Ancient Greek for plot is mythos, which also means theme, story
or speech. So when I found that Chapter One of the Seven Saga lacked an
it was just plot after all.

Funny how defining things (or reading paeans to things) can pin down
very fuzzy uneasiness about your stories and their storiness.

Blog War Anonymous

Wednesday, June 26th, 2002

Just a link to amuse Seema:
War Anonymous
. (The link to make your own twelve-step program is
_____ Anonymous.)

There’s fresh blog war at
Your Guide
to the Blog Wars
, and fresh character-lovin’ zen at


Tuesday, June 25th, 2002

I felt like a how-to-write book, so I browsed through the library shelves. I didn’t spot the book Mike recommended, but I did find Novelist’s Essential Guide to Creating Plot by J. Madison Davis. I’d barely started it on the T when I found the section on Spectacle and decided this was the book for me. Spectacle is one of the six basic dramatic elements, according to Aristotle. Aristotle rates it the least important.

Spectacle is the flashy stuff, like invisible rabbits slamming doors or helicopters landing on stage, or, as I tried to explain on a mailing list once, basic biology lessons:

Sex scenes are often part of contemporary novels and might be considered spectacle, also. They usually do little to advance the plot, revealing nothing much about the characters, and may be included merely for their shock valued or titillation. The lengthy description of a sex act may provide pleasure to the reader, but it usually advances the story no more than the sentence, “They made love until dawn.”

Again, that was J. Madison Davis, award-winning novelist, not yours truly. If it had been me, all that qualification (”might be,” “usually,” “may be,” “may,” “usually” again) would be replaced with definite, vigorous absolutes.

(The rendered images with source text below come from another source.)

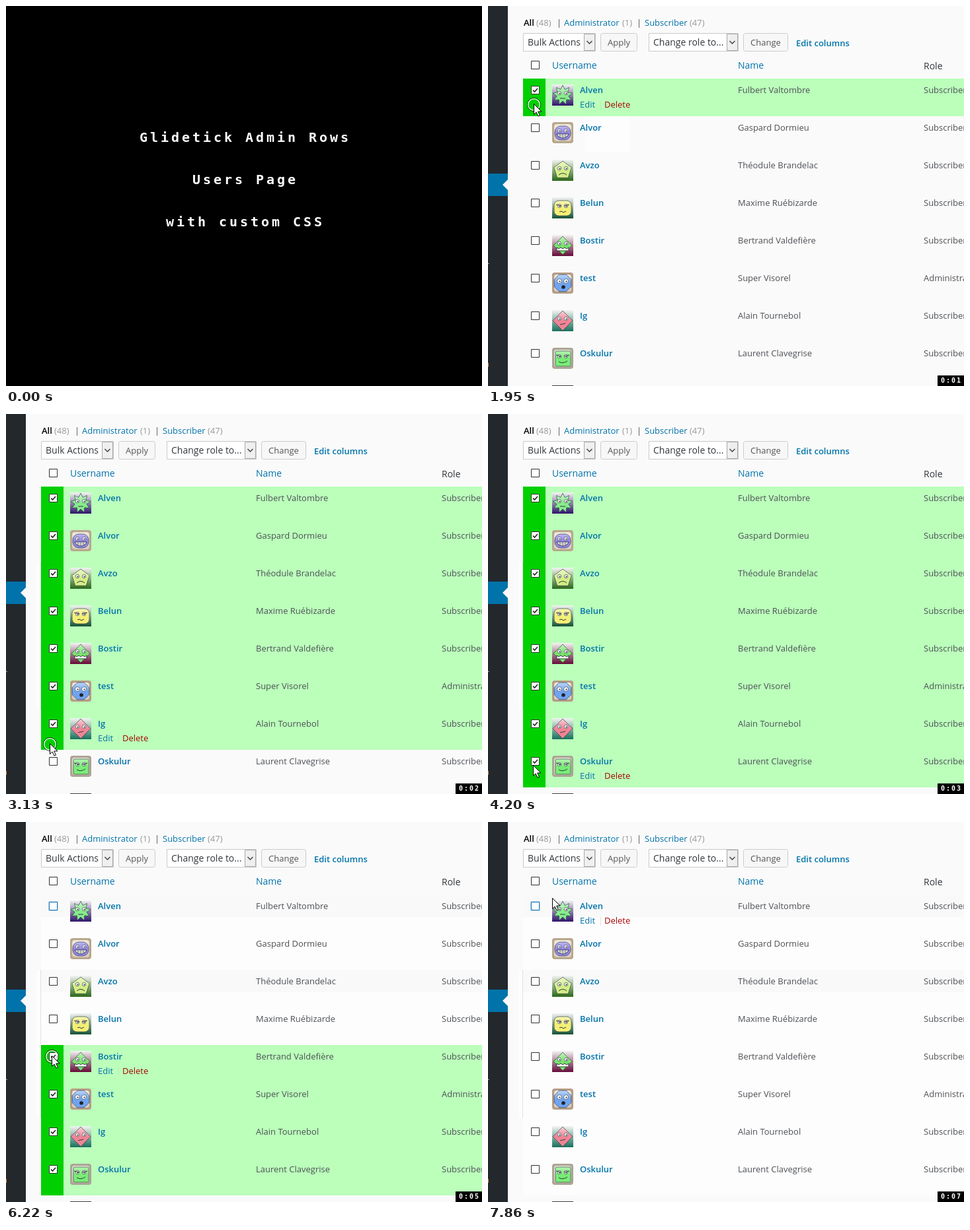
Animation, 720 px wide and 576 px high, one loop 8000 ms. Source, as an HTML page with a canvas:

```html
<!DOCTYPE html>
<html lang="en">
<head>
<meta charset="utf-8">
<title>Selecting table rows</title>
<style>
html, body { margin: 0; width: 100%; height: 100%; overflow: hidden; background: #000; }
canvas { display: block; }
</style>
</head>
<body>
<canvas id="stage" width="720" height="576"></canvas>
<script>
const ctx = document.getElementById('stage').getContext('2d');
const LOOP = 8000, TOP = 110, ROW = 57;
const SANS = '"Open Sans", "Noto Sans", sans-serif';
const MONO = '"DejaVu Sans Mono", monospace';
const LINK = '#0073aa', TEXT = '#4d5055', PAGE = '#fafafa';

const users = [
  ['Alven', 'Fulbert Valtombre'], ['Alvor', 'Gaspard Dormieu'],
  ['Avzo', 'Théodule Brandelac'], ['Belun', 'Maxime Ruébizarde'],
  ['Bostir', 'Bertrand Valdefière'], ['test', 'Super Visorel'],
  ['Ig', 'Alain Tournebol'], ['Oskulur', 'Laurent Clavegrise']
];

// Runs of evenly spaced screen updates: first, last, count
const runs = [
  [500, 630, 2], [770, 1140, 4], [1290, 1430, 2], [1710, 2410, 7],
  [2530, 3250, 7], [3370, 3590, 3], [3740, 3740, 1], [4200, 4540, 4],
  [4690, 4930, 3], [5090, 5210, 2], [5360, 5940, 6], [6090, 6800, 7],
  [6920, 7040, 2], [7180, 7340, 2], [7490, 7490, 1], [7640, 7860, 3]
];
const steps = runs.flatMap(([a, b, n]) =>
  Array.from({ length: n }, (_, i) => n > 1 ? Math.round(a + (b - a) * i / (n - 1)) : a));

// Pointer way points: time, x, y
const path = [
  [0, 182, 199], [630, 182, 199], [1140, 86, 136], [1290, 68, 122], [1710, 68, 122],
  [1950, 69, 149], [2410, 67, 212], [2530, 67, 240], [3010, 66, 455], [3130, 66, 499],
  [3250, 66, 508], [3590, 68, 536], [4200, 68, 532], [4540, 67, 413], [4690, 67, 365],
  [4930, 73, 191], [5090, 78, 160], [5210, 79, 133], [5480, 75, 129], [5600, 74, 133],
  [5940, 70, 215], [6090, 69, 260], [6220, 69, 364], [6340, 69, 385], [6680, 65, 512],
  [6800, 64, 535], [7040, 65, 537], [7180, 64, 532], [7340, 73, 512], [7490, 64, 514],
  [7640, 74, 440], [7750, 90, 155], [7860, 97, 115]
];

// Row under the pointer, and the selected span of rows
const hovers = [
  [0, 1], [1010, 0], [2070, 1], [2530, 2], [2650, 3], [2770, 4], [2890, 5], [3010, 6],
  [3370, 7], [4300, 6], [4430, 5], [4690, 4], [4810, 2], [5090, 0], [5830, 1],
  [6090, 2], [6200, 4], [6440, 5], [6560, 6], [6680, 7], [7640, 5], [7750, 0]
];
const spans = [
  [0, 0, 0], [1820, 0, 1], [2170, 0, 2], [2530, 0, 3], [2650, 0, 4], [2770, 0, 5],
  [2890, 0, 6], [3010, 0, 7], [3740, 0, 8], [5590, 1, 8], [5820, 2, 8], [6090, 3, 8],
  [6200, 4, 8], [6320, 5, 8], [6440, 6, 8], [7180, 8, 8]
];
const ticks = [[0, 0], [1430, 1], [2410, 2], [3480, 3], [4540, 4], [5590, 5], [6560, 6], [7640, 7]];

const last = (list, t) => list.filter(e => e[0] <= t).pop();
const within = (t, a, b) => t >= a && t < b;

function pointer(t) {
  const i = path.findIndex(p => p[0] > t);
  if (i < 0) return path[path.length - 1].slice(1);
  const [t0, x0, y0] = path[i - 1], [t1, x1, y1] = path[i];
  const k = (t - t0) / (t1 - t0);
  return [Math.round(x0 + (x1 - x0) * k), Math.round(y0 + (y1 - y0) * k)];
}

function rect(x, y, w, h, color) {
  ctx.fillStyle = color;
  ctx.fillRect(x, y, w, h);
}

function text(str, x, y, color = TEXT, size = 13, weight = 400, font = SANS, spacing = 0) {
  ctx.font = `${weight} ${size}px ${font}`;
  ctx.letterSpacing = spacing + 'px';
  ctx.fillStyle = color;
  ctx.fillText(str, x, y);
}

function shape(path, fill, stroke, width = 1) {
  if (fill) { ctx.fillStyle = fill; ctx.fill(path); }
  if (stroke) { ctx.strokeStyle = stroke; ctx.lineWidth = width; ctx.stroke(path); }
}

function box(x, y, w, h, r, fill, stroke) {
  const p = new Path2D();
  p.roundRect(x + .5, y + .5, w - 1, h - 1, r);
  shape(p, fill, stroke);
}

function ringOf(n, radii, turn = -90) {
  const p = new Path2D();
  for (let i = 0; i < n; i++) {
    const a = (turn + 360 * i / n) * Math.PI / 180, r = radii[i % radii.length];
    p.lineTo(r * Math.cos(a), r * Math.sin(a));
  }
  p.closePath();
  return p;
}

function dot(x, y, r, fill, stroke, width) {
  const p = new Path2D();
  p.arc(x, y, r, 0, 7);
  shape(p, fill, stroke, width);
}

function line(d, color, width = 1) {
  shape(new Path2D(d), null, color, width);
}

function shade(from, to, y0 = -16, y1 = 16) {
  const g = ctx.createLinearGradient(0, y0, 0, y1);
  g.addColorStop(0, from);
  g.addColorStop(1, to);
  return g;
}

const block = (x, y, w, h, r) => {
  const p = new Path2D();
  p.roundRect(x, y, w, h, r);
  return p;
};

// Each avatar: [framed, dark tone, body colour, body outline, mouth]
const avatars = [
  [0, '#30136c', '#86ed8c', ringOf(18, [15, 9]), 'M-4 5H4'],
  [1, '#b9a78d', '#9585ef', block(-12, -10, 24, 21, 9), 'M-9 2H9Q7 8 0 8Q-7 8-9 2Z'],
  [0, '#2b6818', '#d4ee86', ringOf(5, [14]), 'M-6 7Q0 2 6 7'],
  [0, '#145236', '#f3ef77', block(-13, -11, 26, 23, 7), 'M-5 6L-2 5L1 7L5 5'],
  [0, '#660b38', '#79e46c', ringOf(12, [14, 10, 10]), 'M-9 3L-6 5L-3 3L0 5L3 3L6 5L9 3V8H-9Z'],
  [1, '#b79c86', '#70a4f2', ringOf(8, [14], 22.5), ''],
  [0, '#19705d', '#ef8495', ringOf(4, [15]), 'M-4 6L4 4'],
  [1, '#aba594', '#79ed77', block(-11, -11, 23, 23, 2), 'M-6 5Q0 9 7 4']
];

function avatar(i, y) {
  const [framed, tone, body, outline, mouth] = avatars[i];
  ctx.save();
  ctx.translate(113, y + 25);
  if (framed) {
    shape(block(-16, -16, 32, 32, 4), tone);
    shape(block(-13, -13, 26, 26, 4), shade('#f0ebe2', '#d5c9bb'));
  } else {
    rect(-16, -16, 32, 32, shade('#f3f4f2', tone));
  }
  shape(outline, shade('#fff', body, -24, 0), 'rgba(40,60,60,.65)');
  for (const x of [-5, 5]) {
    dot(x, -3, i === 5 ? 3.5 : 2.8, '#f4f7fb', '#465052', .7);
    dot(x + .5, -2.5, 1, '#222');
  }
  if (i === 3 || i === 7) line('M-10-5L-2-3M2-3L10-5', '#333');
  if (i === 5) dot(1, 6, 2.8, '#222');
  const teeth = mouth.endsWith('Z');
  shape(new Path2D(mouth), teeth ? '#fff' : null, '#30383a');
  if (i === 1) line('M-7 5H7M-4 2V7M0 2V8M4 2V7', '#555', .7);
  ctx.restore();
}

function checkbox(y, checked, focus) {
  box(65, y, 13, 13, 0, '#fff', focus ? '#1e78b4' : '#333');
  if (focus) box(64, y - 1, 15, 15, 1, null, 'rgba(91,157,217,.45)');
  if (checked) line(`M68 ${y + 6.5}L70.5 ${y + 9}L75 ${y + 4}`, '#222', 1.6);
}

function select(x, w, label) {
  box(x, 41, w, 28, 0, '#fff', '#c9c9c9');
  box(x + w - 18, 42, 17, 26, 0, '#efefef', '#a9a9a9');
  const m = x + w - 9.5;
  line(`M${m - 4} 53L${m} 57L${m + 4} 53`, '#444', 1.5);
  text(label, x + 7, 60, '#32373c', 14);
}

function button(x, w, label) {
  box(x, 41, w, 28, 3, '#f7f7f7', '#ccc');
  text(label, x + 11, 60, '#555');
}

function sidebar() {
  rect(0, 0, 30, 576, '#23282d');
  rect(0, 254, 30, 34, LINK);
  shape(new Path2D('M30 263L22 271L30 279Z'), PAGE);
  rect(0, 390, 2, 1, '#aaa');
  rect(0, 541, 1, 6, '#d8843a');
}

function toolbar() {
  text('All', 54, 30, '#000', 13, 600);
  text('(48)', 73, 30, '#999');
  text('|', 104, 30, '#555');
  text('Administrator', 115, 30, LINK);
  text('(1)', 203, 30, '#999');
  text('|', 225, 30, '#555');
  text('Subscriber', 237, 30, LINK);
  text('(47)', 305, 30, '#999');
  select(53, 110, 'Bulk Actions');
  button(170, 56, 'Apply');
  select(243, 136, 'Change role to...');
  button(386, 68, 'Change');
  text('Edit columns', 466, 61, LINK, 13, 600);
  checkbox(83, false);
  text('Username', 97, 95, LINK, 14);
  text('Name', 378, 95, LINK, 14);
  text('Role', 659, 96, '#32373c', 14);
}

function row(i, t, hover, from, to) {
  const y = TOP + ROW * i, on = i >= from && i < to;
  if (on) {
    rect(53, y, 667, ROW, '#bbffbb');
    rect(53, y, 34, ROW, '#00d000');
  } else if (i < from) {
    rect(53, y, 667, ROW, '#fdfdfd');
    if (i === 0 || i === 2) rect(53, y, 667, 34, '#f9f9f9');
  }
  checkbox(y + 11, on, i === 0 && t >= 5360);
  avatar(i, y);
  const [user, name] = users[i];
  text(user, 139, y + 22, LINK, 13, 600);
  text(name, 378, y + 22);
  text(i === 5 ? 'Administrator' : 'Subscriber', 659, y + 22);
  if (hover) {
    text('Edit', 139, y + 44, LINK);
    text('|', 167, y + 44, on ? '#b6eab6' : '#ddd');
    text('Delete', 176, y + 44, t < 770 ? '#c00' : '#a00');
  }
}

const arrow = new Path2D('M.5 .5V16.5L4 13L7 19L9.5 18L6.7 12H12Z');
const hand = new Path2D('M-2 1.5Q0-1 2 1.5V8Q4 6.5 5.5 9Q7 7.5 8.3 10Q10 9.3 10 12V16L8 20V23H-2V20L-6 14.5Q-6.5 11-4.5 11.5L-2 14Z');

function cursor(t) {
  const [x, y] = pointer(t);
  ctx.save();
  ctx.translate(x, y);
  if (within(t, 1710, 4200) || within(t, 5470, 7180)) {
    dot(.5, 1.5, 10, null, '#111', 1);
    dot(.5, 1.5, 8.9, null, '#fff', 1.3);
  }
  const link = t < 760 || within(t, 1290, 1940) || within(t, 5210, 5700);
  shape(link ? hand : arrow, '#fff', '#000');
  if (link) line('M2 8V12M5.5 9V13M8.3 10V13', '#000');
  ctx.restore();
}

function titleCard() {
  rect(0, 0, 720, 576, '#000');
  const cell = 16, lines = ['Glidetick Admin Rows', 'Users Page', 'with custom CSS'];
  lines.forEach((s, i) =>
    text(s, 362 - s.length * cell / 2, 206 + 64 * i, '#fff', 20, 700, MONO, 3.96));
}

function screen(t) {
  const [, from, to] = last(spans, t), hover = last(hovers, t)[1];
  rect(0, 0, 720, 576, PAGE);
  sidebar();
  if (t >= 2530) {
    rect(46, 224, 7, 225, '#fdfdfd');
    rect(52, 224, 1, 225, '#e2e2e2');
  }
  toolbar();
  if (t >= 1010) rect(146, 167, 69, 55, '#fdfdfd');
  users.forEach((_, i) => row(i, t, i === hover, from, to));
  rect(97, 575, 32, 1, '#3c3c3c');
  cursor(t);
  rect(680, 560, 40, 16, '#000');
  text('0:0' + last(ticks, t)[1], 685, 571, '#fff', 10, 700, MONO, 1.98);
}

function draw() {
  const t = performance.now() % LOOP;
  if (t < 500) titleCard();
  else screen(steps.filter(s => s <= t).pop());
  requestAnimationFrame(draw);
}
draw();
</script>
</body>
</html>
```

Speaking of public vindication of previously unpopular opinions of mine, the recent VVS9 implosion was quite gratifying. You wonder (if you’re an INTP) how so many people can be so clueless about so obvious a pattern over so long a time, especially when you saw the writing on the wall (or you were the writing on the wall) so early on. I admit, another disgruntled VVS8 writer egged me on to make some less-than-over-it comments on the issue, but I don’t feel vindictive about VVS8 this long after the fact. I’m just happy to see clues sprouting up all over. And it’s hard, too hard, to pass up the opportunity to say…

I told you so.